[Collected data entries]
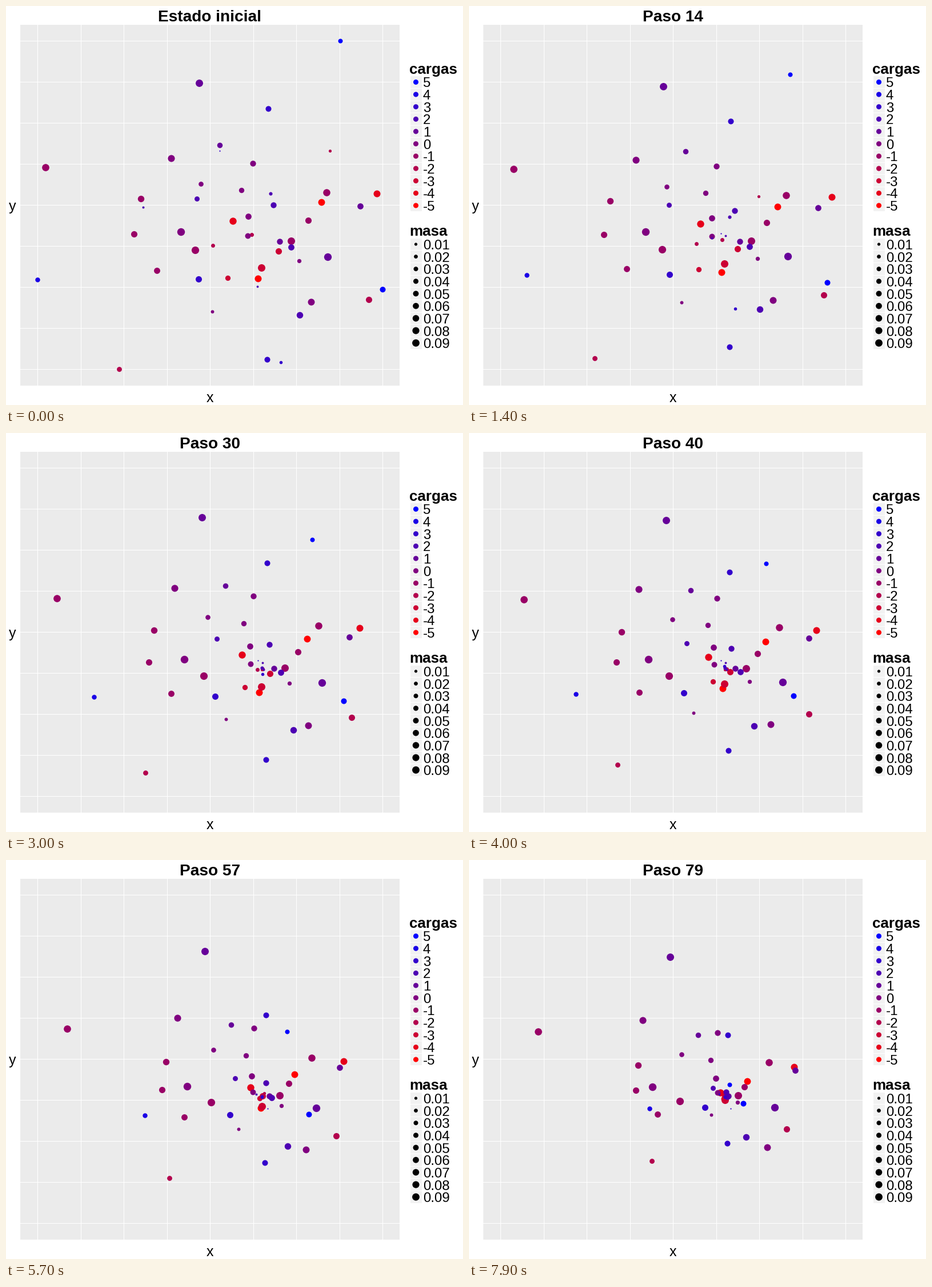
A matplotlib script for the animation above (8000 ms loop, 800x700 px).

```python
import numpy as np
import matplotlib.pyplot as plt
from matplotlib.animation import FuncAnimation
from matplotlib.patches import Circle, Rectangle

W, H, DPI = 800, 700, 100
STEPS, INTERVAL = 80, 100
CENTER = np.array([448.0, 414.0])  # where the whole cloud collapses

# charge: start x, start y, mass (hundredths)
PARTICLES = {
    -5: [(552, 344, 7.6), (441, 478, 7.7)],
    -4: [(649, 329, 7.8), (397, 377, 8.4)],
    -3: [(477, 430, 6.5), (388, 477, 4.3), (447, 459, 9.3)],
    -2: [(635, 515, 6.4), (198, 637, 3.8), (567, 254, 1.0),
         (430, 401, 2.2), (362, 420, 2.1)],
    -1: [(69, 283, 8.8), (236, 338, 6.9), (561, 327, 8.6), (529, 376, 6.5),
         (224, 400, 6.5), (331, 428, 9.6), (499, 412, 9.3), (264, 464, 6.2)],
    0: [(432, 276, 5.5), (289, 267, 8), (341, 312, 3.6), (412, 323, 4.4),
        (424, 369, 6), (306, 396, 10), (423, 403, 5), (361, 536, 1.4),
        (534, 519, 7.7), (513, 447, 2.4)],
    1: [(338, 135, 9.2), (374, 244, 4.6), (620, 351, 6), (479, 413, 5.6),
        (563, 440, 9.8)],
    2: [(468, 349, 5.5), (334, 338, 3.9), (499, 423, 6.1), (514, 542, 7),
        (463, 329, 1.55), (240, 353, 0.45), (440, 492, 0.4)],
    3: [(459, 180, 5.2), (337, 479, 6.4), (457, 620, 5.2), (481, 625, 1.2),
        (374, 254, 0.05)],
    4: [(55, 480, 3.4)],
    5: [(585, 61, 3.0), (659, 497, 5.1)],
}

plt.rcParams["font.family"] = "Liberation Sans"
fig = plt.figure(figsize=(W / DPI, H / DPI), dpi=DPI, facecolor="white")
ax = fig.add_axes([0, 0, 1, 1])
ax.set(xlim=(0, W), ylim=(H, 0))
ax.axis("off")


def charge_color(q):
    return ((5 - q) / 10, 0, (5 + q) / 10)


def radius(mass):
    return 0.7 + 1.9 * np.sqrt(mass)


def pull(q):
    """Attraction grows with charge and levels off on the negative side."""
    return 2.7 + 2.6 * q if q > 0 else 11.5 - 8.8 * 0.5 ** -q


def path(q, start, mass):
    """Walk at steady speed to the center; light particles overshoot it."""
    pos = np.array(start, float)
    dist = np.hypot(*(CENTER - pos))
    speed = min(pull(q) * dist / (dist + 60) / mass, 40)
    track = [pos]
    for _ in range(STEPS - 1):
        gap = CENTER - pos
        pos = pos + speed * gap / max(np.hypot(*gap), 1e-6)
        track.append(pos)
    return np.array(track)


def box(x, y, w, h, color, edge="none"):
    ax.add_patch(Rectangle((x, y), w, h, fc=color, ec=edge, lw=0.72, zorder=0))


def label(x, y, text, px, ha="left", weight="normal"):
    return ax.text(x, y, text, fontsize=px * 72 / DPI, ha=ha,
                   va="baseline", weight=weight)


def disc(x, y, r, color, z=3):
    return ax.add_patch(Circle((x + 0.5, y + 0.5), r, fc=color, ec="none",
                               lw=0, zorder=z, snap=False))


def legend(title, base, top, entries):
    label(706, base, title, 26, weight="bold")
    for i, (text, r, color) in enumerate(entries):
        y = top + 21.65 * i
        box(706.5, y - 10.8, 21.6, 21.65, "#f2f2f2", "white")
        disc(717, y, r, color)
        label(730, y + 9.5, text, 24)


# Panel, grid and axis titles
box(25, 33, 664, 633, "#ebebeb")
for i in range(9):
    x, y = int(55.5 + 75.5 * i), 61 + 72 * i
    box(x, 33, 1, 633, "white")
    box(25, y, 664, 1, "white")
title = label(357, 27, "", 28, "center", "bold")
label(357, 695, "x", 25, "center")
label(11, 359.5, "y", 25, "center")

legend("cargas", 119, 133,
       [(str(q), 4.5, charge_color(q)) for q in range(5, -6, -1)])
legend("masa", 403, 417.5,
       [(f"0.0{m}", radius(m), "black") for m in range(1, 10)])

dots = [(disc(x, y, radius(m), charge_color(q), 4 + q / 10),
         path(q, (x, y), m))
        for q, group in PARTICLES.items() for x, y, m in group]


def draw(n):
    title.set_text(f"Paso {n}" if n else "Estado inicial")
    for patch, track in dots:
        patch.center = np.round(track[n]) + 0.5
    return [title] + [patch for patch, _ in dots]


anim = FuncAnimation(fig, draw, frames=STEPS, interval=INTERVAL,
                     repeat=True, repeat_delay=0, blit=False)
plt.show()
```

...

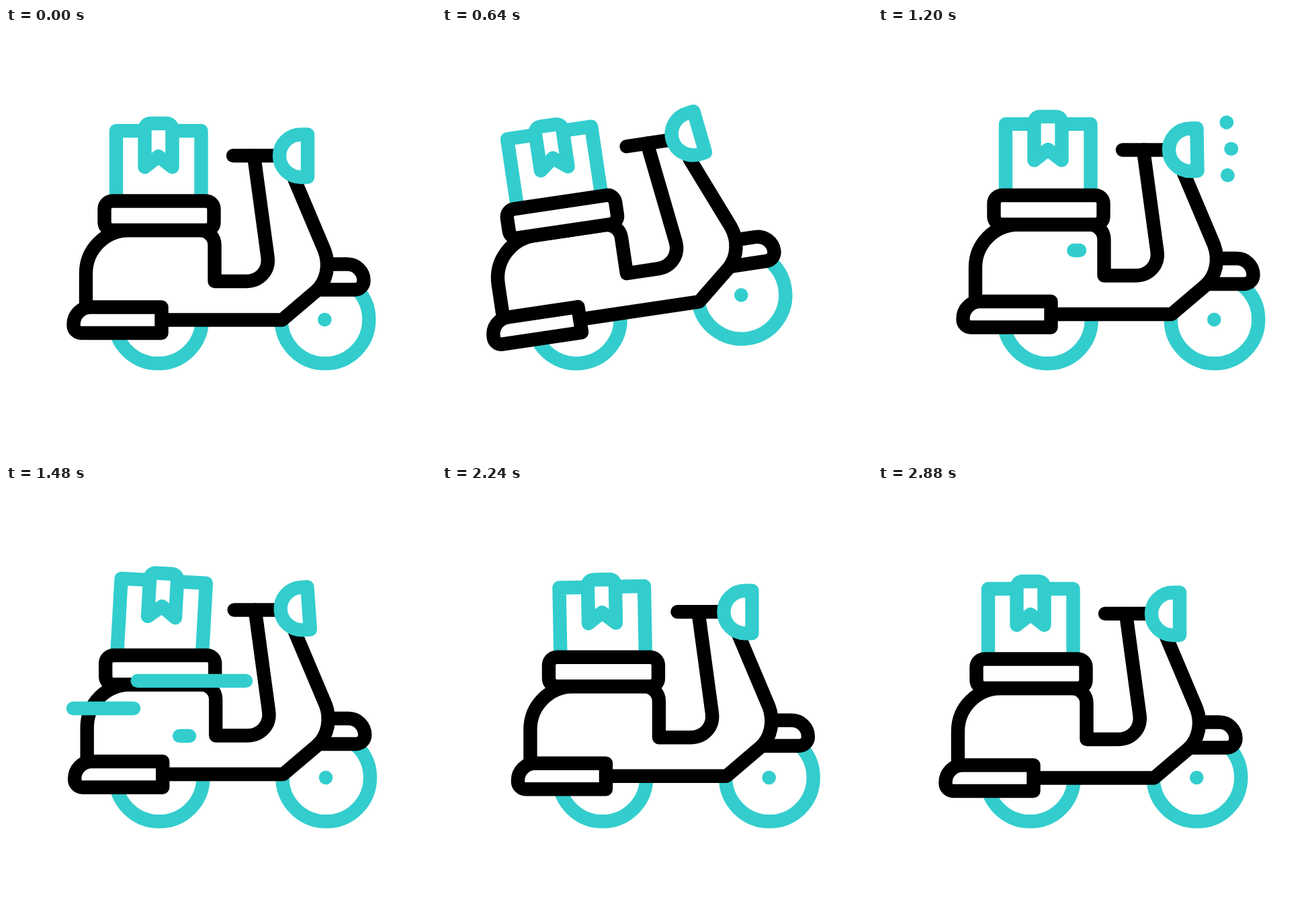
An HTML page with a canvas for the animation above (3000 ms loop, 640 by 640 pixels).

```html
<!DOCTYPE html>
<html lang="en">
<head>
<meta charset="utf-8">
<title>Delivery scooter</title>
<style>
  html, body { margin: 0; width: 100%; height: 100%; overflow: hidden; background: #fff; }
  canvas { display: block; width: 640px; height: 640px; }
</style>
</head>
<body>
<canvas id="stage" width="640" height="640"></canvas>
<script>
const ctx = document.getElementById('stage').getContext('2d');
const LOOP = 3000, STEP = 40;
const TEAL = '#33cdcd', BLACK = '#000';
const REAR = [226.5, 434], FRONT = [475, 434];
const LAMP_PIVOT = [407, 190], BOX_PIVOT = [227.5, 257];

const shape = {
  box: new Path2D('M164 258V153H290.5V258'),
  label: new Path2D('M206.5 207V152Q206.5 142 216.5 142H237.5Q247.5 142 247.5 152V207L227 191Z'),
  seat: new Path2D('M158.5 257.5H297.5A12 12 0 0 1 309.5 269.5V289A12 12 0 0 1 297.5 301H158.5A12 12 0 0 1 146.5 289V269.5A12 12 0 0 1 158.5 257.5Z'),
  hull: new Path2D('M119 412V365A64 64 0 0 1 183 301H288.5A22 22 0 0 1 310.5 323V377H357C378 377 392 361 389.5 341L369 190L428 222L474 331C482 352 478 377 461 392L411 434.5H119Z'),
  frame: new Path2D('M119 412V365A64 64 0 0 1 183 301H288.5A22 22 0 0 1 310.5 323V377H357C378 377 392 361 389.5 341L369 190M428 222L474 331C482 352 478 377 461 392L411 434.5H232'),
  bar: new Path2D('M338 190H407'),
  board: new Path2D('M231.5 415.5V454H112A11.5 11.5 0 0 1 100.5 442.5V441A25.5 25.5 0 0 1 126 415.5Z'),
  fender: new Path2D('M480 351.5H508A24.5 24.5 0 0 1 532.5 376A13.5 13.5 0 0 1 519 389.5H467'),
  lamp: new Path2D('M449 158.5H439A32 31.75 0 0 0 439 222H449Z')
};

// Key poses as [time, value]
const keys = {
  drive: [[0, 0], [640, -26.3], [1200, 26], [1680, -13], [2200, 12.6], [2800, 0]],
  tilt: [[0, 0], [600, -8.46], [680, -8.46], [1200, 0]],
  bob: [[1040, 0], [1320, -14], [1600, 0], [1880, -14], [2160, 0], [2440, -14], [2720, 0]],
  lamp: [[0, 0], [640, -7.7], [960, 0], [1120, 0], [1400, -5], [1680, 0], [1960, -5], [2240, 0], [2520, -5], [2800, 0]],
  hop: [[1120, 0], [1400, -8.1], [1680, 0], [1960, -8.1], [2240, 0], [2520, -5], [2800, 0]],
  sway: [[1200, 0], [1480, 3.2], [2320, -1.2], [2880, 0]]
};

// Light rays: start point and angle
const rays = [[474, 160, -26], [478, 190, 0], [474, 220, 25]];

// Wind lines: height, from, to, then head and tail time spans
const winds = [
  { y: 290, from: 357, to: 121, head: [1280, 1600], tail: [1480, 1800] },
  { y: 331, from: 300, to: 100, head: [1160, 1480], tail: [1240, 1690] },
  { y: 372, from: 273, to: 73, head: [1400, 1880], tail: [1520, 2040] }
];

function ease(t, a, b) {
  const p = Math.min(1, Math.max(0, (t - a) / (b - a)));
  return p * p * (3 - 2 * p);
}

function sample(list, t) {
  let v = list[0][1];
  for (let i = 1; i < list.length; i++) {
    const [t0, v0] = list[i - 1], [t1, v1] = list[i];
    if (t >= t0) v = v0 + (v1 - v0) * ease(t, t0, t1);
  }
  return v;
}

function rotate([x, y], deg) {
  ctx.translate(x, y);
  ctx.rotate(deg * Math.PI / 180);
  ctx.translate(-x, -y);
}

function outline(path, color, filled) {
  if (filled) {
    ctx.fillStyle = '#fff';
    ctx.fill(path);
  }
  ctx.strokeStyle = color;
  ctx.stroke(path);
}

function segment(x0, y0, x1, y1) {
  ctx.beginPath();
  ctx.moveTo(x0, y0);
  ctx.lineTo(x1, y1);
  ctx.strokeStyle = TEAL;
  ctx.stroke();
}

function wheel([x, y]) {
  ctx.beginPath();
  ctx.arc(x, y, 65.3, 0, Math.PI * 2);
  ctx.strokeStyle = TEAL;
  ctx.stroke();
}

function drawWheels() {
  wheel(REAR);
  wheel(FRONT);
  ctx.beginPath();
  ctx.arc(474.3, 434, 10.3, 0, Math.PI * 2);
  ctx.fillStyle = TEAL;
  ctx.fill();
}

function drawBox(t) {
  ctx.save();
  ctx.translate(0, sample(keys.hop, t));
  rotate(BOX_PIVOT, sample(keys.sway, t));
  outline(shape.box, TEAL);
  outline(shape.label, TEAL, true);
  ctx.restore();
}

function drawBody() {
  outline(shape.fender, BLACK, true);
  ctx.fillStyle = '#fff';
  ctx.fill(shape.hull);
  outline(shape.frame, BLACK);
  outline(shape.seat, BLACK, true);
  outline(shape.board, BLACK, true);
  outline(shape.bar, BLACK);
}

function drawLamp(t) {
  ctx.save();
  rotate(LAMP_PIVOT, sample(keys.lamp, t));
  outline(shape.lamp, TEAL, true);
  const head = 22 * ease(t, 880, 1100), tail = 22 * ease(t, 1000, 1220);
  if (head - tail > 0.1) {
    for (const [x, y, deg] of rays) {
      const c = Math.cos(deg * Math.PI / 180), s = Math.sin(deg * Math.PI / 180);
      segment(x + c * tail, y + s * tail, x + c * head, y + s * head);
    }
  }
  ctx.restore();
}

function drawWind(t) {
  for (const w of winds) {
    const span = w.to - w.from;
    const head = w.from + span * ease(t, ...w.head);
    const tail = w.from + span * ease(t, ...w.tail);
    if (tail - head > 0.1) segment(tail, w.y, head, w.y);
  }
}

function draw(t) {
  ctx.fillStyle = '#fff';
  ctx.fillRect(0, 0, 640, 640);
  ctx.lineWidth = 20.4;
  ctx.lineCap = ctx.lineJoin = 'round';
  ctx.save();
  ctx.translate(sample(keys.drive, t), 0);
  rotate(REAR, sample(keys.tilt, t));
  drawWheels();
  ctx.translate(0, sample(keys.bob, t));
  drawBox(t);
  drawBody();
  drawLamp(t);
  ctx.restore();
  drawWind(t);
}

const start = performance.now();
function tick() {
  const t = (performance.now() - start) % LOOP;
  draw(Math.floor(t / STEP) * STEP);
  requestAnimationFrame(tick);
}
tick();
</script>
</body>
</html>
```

Exercise prompt ▸ Every line that holds the string "translate" must be copied from the records above.

Result ▸
  ctx.translate(x, y);
  ctx.translate(-x, -y);
  ctx.translate(0, sample(keys.hop, t));
  ctx.translate(sample(keys.drive, t), 0);
  ctx.translate(0, sample(keys.bob, t));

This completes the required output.